Identify song

These are just a few examples of times when recognition-based search might save the day!

As you may have gathered from past TechBits posts ("Using Google to find a book by its color", "Drag and drop for Google Image Search", and "Search tips for more successful Googling"), we're pretty big fans of Daniel M. Russell's SearchReSearch blog and all the helpful search tips it contains.

Daniel recently published a "What recognition-based search apps are there?" post which compiles a helpful list of various apps (or tools) that can be used to recognize objects or signals in the world. The list includes the more common services (Google Goggles, Google Search-By-Image, and Shazam) to some offerings for very specific types of identification (LeafSnap and WhatTheFont). 
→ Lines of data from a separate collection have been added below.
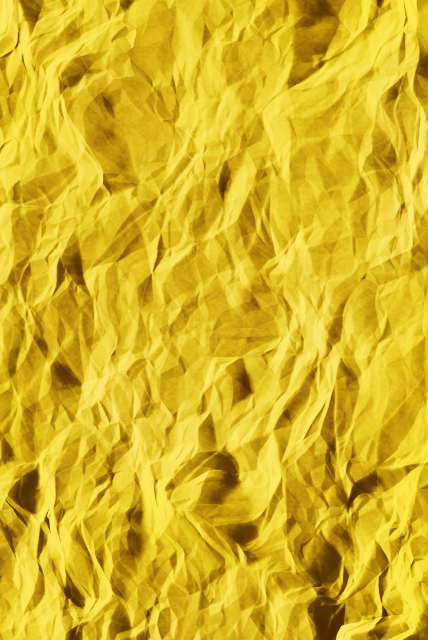
This texture is drawn by a Shadertoy shader. Its source:

```glsl
// Crumpled yellow paper, lit from the left.
// Layers of folded Voronoi facets, each bent by the coarser ones, form a height
// field; its slope towards the light and short shadows pick a yellow tone.

#define FOLD_SCALE 5.6      // largest folds per canvas height
#define FOLD_FALLOFF 0.91   // slope of each finer fold layer
#define FOLD_TILT 0.16      // mean lean of the folds, radians
#define BEND 0.042          // curving of the crease lines
#define BREAK 0.9           // how far coarse folds displace finer ones
#define LIGHT_DIR normalize(vec2(-0.95, 0.34))
#define SLOPE_STEP 0.0013   // sampling distance for the slope
#define CONTRAST 1.7
#define EXPOSURE 0.07
#define SHADOW 0.9
#define GRAIN 0.3

float hash(vec2 p) {
    return fract(sin(dot(p, vec2(127.1, 311.7))) * 43758.5453);
}

float noise(vec2 p) {
    vec2 cell = floor(p), f = fract(p);
    f = f * f * (3.0 - 2.0 * f);
    float low = mix(hash(cell), hash(cell + vec2(1, 0)), f.x);
    float high = mix(hash(cell + vec2(0, 1)), hash(cell + vec2(1, 1)), f.x);
    return mix(low, high, f.y);
}

vec2 wobble(vec2 p) {
    return vec2(noise(p), noise(p + 19.0)) - 0.5;
}

mat2 rotation(float a) {
    return mat2(cos(a), sin(a), -sin(a), cos(a));
}

// Raised or sunken cells: zero on each border, steep beside it, flatter inside.
// Softness rounds the crease along the border.
float facets(vec2 p, float softness) {
    vec2 base = floor(p);
    float nearest = 9.0, second = 9.0, lift = 0.0;
    for (int y = -1; y <= 1; y++)
    for (int x = -1; x <= 1; x++) {
        vec2 cell = base + vec2(x, y);
        vec2 site = cell + 0.1 + 0.8 * vec2(hash(cell), hash(cell + 37.3));
        float d = dot(site - p, site - p);
        if (d < nearest) {
            second = nearest;
            nearest = d;
            lift = 2.0 * hash(cell + 71.9) - 1.0;
        } else {
            second = min(second, d);
        }
    }
    float border = second - nearest;
    border *= border / (border + softness);
    return lift * border / (1.0 + 0.8 * border);
}

// Sum of fold layers, finer ones patchy and stronger near the bottom.
float paperHeight(vec2 p) {
    vec2 bent = p + BEND * wobble(p * 7.0) + 0.3 * BEND * wobble(p * 23.0 + 43.0);
    float height = 0.0, scale = FOLD_SCALE, slope = 0.66;
    for (int i = 0; i < 4; i++) {
        float layer = float(i);
        float lean = FOLD_TILT - 0.5 * cos(layer * 2.5);
        vec2 q = rotation(lean) * (bent + BREAK * height * vec2(0.8, -0.6));
        float patchy = mix(0.4, 1.55, noise(p * 5.0 + layer * 13.0));
        patchy *= 1.0 + 0.14 * layer * (0.5 - p.y);
        float softness = 0.01 + 0.28 * noise(p * 9.0 + layer * 29.0);
        height += slope * patchy / scale
                * facets(q * vec2(1.15, 0.82) * scale + layer * 17.0, softness);
        scale *= 1.85;
        slope *= FOLD_FALLOFF;
    }
    return height;
}

// Ramp from deep brown shadow to pale yellow, by rank of brightness.
vec3 paperColour(float rank) {
    vec3 tones[7] = vec3[7](
        vec3(0.40, 0.25, 0.02), vec3(0.60, 0.42, 0.03),
        vec3(0.74, 0.57, 0.04), vec3(0.84, 0.69, 0.07),
        vec3(0.91, 0.80, 0.15), vec3(0.96, 0.87, 0.28),
        vec3(0.98, 0.91, 0.36));
    float stops[7] = float[7](0.03, 0.11, 0.245, 0.445, 0.70, 0.92, 1.0);
    vec3 colour = vec3(0.28, 0.16, 0.01);
    float from = 0.0;
    for (int i = 0; i < 7; i++) {
        colour = mix(colour, tones[i], clamp((rank - from) / (stops[i] - from), 0.0, 1.0));
        from = stops[i];
    }
    return colour;
}

void mainImage(out vec4 fragColor, in vec2 fragCoord) {
    vec2 p = fragCoord / iResolution.y;
    vec2 light = LIGHT_DIR;

    // Slope facing the light
    vec2 offset = light * SLOPE_STEP;
    float facing = (paperHeight(p - offset) - paperHeight(p + offset)) / (2.0 * SLOPE_STEP);

    // Short shadows behind ridges
    float here = paperHeight(p), blocked = 0.0;
    for (int i = 1; i <= 3; i++) {
        float reach = 0.006 * float(i);
        blocked = max(blocked, paperHeight(p + light * reach) - here - 0.6 * reach);
    }

    // Broad undulation and paper grain
    float tone = CONTRAST * facing + EXPOSURE;
    tone -= SHADOW * smoothstep(0.0, 0.007, blocked);
    tone += 0.8 * (noise(p * 3.2 + 5.0) - 0.5);
    tone += GRAIN * (noise(p * 260.0) - 0.5);

    vec3 colour = paperColour(1.0 / (1.0 + exp(-1.7 * tone)));
    colour.b *= 0.75 + 0.5 * noise(p * 6.0 + 31.0);
    fragColor = vec4(colour, 1.0);
}
```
It's a fascinating collection of resources --- I had no idea most of these existed! If you have a few minutes, give them a quick peek!

Prezi - Interactive Web-Based Presentations
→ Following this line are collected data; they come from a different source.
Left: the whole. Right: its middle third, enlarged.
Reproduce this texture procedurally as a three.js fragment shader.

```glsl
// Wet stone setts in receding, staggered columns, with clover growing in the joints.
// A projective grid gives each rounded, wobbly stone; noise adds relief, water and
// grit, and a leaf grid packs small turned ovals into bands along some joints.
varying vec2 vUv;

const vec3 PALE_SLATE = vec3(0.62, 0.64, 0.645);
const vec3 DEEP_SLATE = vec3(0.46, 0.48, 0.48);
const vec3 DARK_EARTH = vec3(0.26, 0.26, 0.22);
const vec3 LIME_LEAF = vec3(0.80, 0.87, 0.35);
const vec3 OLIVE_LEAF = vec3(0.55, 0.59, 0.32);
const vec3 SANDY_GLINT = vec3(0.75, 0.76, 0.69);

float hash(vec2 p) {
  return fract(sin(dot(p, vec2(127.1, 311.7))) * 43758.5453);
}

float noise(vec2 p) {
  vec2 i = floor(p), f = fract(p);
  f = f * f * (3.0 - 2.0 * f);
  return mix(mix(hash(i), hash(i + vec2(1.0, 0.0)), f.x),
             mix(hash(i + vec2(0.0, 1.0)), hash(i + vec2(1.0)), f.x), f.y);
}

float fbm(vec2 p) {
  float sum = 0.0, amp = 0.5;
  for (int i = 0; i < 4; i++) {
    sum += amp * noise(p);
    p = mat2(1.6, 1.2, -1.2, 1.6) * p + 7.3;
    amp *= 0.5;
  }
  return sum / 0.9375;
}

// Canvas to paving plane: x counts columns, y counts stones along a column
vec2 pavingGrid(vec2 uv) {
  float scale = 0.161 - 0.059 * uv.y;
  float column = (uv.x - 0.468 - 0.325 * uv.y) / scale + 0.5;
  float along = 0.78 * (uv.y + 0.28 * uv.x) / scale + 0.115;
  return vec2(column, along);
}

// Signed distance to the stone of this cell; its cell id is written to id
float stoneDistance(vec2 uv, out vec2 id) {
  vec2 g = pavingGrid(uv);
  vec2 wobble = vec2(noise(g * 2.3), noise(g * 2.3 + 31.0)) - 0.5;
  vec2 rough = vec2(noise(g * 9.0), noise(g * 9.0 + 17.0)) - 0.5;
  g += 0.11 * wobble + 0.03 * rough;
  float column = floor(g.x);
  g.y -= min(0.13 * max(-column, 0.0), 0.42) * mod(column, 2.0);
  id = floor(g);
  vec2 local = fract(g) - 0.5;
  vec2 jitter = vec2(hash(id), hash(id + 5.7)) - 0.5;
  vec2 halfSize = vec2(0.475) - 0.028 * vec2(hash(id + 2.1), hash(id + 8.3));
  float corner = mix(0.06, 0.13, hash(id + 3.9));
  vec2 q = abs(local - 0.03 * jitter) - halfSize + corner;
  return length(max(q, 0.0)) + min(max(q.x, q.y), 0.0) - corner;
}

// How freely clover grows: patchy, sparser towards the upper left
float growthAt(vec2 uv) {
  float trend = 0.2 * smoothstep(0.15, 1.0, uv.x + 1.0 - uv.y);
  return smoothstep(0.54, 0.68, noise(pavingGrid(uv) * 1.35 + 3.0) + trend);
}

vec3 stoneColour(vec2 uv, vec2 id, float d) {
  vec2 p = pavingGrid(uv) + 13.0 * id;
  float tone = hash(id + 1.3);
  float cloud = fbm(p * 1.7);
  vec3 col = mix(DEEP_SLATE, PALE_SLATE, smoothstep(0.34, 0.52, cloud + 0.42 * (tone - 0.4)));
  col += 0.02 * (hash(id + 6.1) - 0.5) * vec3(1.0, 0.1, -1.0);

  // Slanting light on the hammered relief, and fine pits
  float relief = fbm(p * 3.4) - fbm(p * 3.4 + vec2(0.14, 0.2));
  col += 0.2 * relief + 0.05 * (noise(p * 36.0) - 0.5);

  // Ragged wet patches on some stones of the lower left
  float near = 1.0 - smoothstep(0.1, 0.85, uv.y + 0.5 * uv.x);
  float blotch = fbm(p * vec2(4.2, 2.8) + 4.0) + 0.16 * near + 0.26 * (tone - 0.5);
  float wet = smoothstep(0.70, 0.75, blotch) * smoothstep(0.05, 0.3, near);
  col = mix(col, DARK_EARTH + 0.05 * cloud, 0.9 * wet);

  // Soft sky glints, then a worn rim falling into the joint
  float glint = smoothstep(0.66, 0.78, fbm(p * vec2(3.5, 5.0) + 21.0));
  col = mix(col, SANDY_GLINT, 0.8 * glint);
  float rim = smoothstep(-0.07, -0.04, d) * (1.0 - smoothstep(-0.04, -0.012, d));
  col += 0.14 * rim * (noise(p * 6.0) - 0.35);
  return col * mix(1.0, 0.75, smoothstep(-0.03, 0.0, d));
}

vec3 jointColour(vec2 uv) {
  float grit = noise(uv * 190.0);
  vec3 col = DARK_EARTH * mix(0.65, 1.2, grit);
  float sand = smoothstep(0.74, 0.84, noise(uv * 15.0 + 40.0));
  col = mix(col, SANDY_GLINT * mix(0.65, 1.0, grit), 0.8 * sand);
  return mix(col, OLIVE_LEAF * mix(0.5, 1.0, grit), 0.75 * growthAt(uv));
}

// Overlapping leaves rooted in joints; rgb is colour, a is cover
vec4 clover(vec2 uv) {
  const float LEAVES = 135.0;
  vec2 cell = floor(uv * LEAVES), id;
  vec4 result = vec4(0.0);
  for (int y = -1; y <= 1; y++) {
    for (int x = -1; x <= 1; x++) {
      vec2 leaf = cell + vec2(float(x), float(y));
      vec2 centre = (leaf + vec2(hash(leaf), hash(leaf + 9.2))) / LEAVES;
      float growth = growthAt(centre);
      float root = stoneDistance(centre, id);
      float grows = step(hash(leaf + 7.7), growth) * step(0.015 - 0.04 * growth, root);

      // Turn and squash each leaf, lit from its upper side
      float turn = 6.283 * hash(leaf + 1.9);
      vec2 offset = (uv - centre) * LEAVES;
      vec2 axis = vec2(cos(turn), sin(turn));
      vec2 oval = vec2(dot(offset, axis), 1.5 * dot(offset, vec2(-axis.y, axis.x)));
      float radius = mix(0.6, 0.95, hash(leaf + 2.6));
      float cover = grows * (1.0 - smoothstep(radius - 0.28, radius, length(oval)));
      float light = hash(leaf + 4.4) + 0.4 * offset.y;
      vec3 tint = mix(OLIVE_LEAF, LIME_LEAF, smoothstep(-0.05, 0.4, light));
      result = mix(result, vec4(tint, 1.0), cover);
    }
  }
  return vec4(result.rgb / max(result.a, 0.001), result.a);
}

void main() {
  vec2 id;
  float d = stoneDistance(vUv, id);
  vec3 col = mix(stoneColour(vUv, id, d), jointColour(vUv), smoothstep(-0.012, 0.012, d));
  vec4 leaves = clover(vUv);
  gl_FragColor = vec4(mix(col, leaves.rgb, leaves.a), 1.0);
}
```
Hi all! I'm Joanna, the Cataloging/Serials Technology Specialist at SCLS, a member of the group that supports LINKcat services. The ILS (Integrated Library System) Team will begin adding posts to TechBits on a rotating basis.

In an instructional literacy course I took as part of my MLIS program, I explored Web-based instructional literacy tools that could be applied to library services. My favorite is Prezi, an interactive software program that mimics PowerPoint, but with smooth animation between "slides". It inhibits the frequent wordiness you'll find in most PowerPoint presentations. (We just can't help ourselves.)

Building a Prezi is easy: you can choose from many different templates that are ready-made. They're also simple to customize, and adding your own images is a snap. While there is a bit of a learning curve in making your first Prezi, the program is forgiving. You can easily start over or scrap pieces that you don't like. It's also easy to import an existing PowerPoint into a Prezi template.

One advantage to Prezi over PowerPoint is the simplicity in displaying visual hierarchies. It's also highly collaborative. Users can share editing privileges with a small group of people or with all Prezi users if they choose. Prezi is mobile-enabled, with iPhone and iPad apps available.

While you can have a limited amount of free storage on an unpaid account, if you upgrade to a higher level of service, you can have Prezi Desktop to work offline on Prezi documents.

Some great library-related Prezis are linked here:

Technology in the Library

Library 101 by Chris Kerndt - an interesting way to do a public library orientation!

Glendale Library Arts & Culture by Suzanna Tadevossian - a colorful overview of library and community services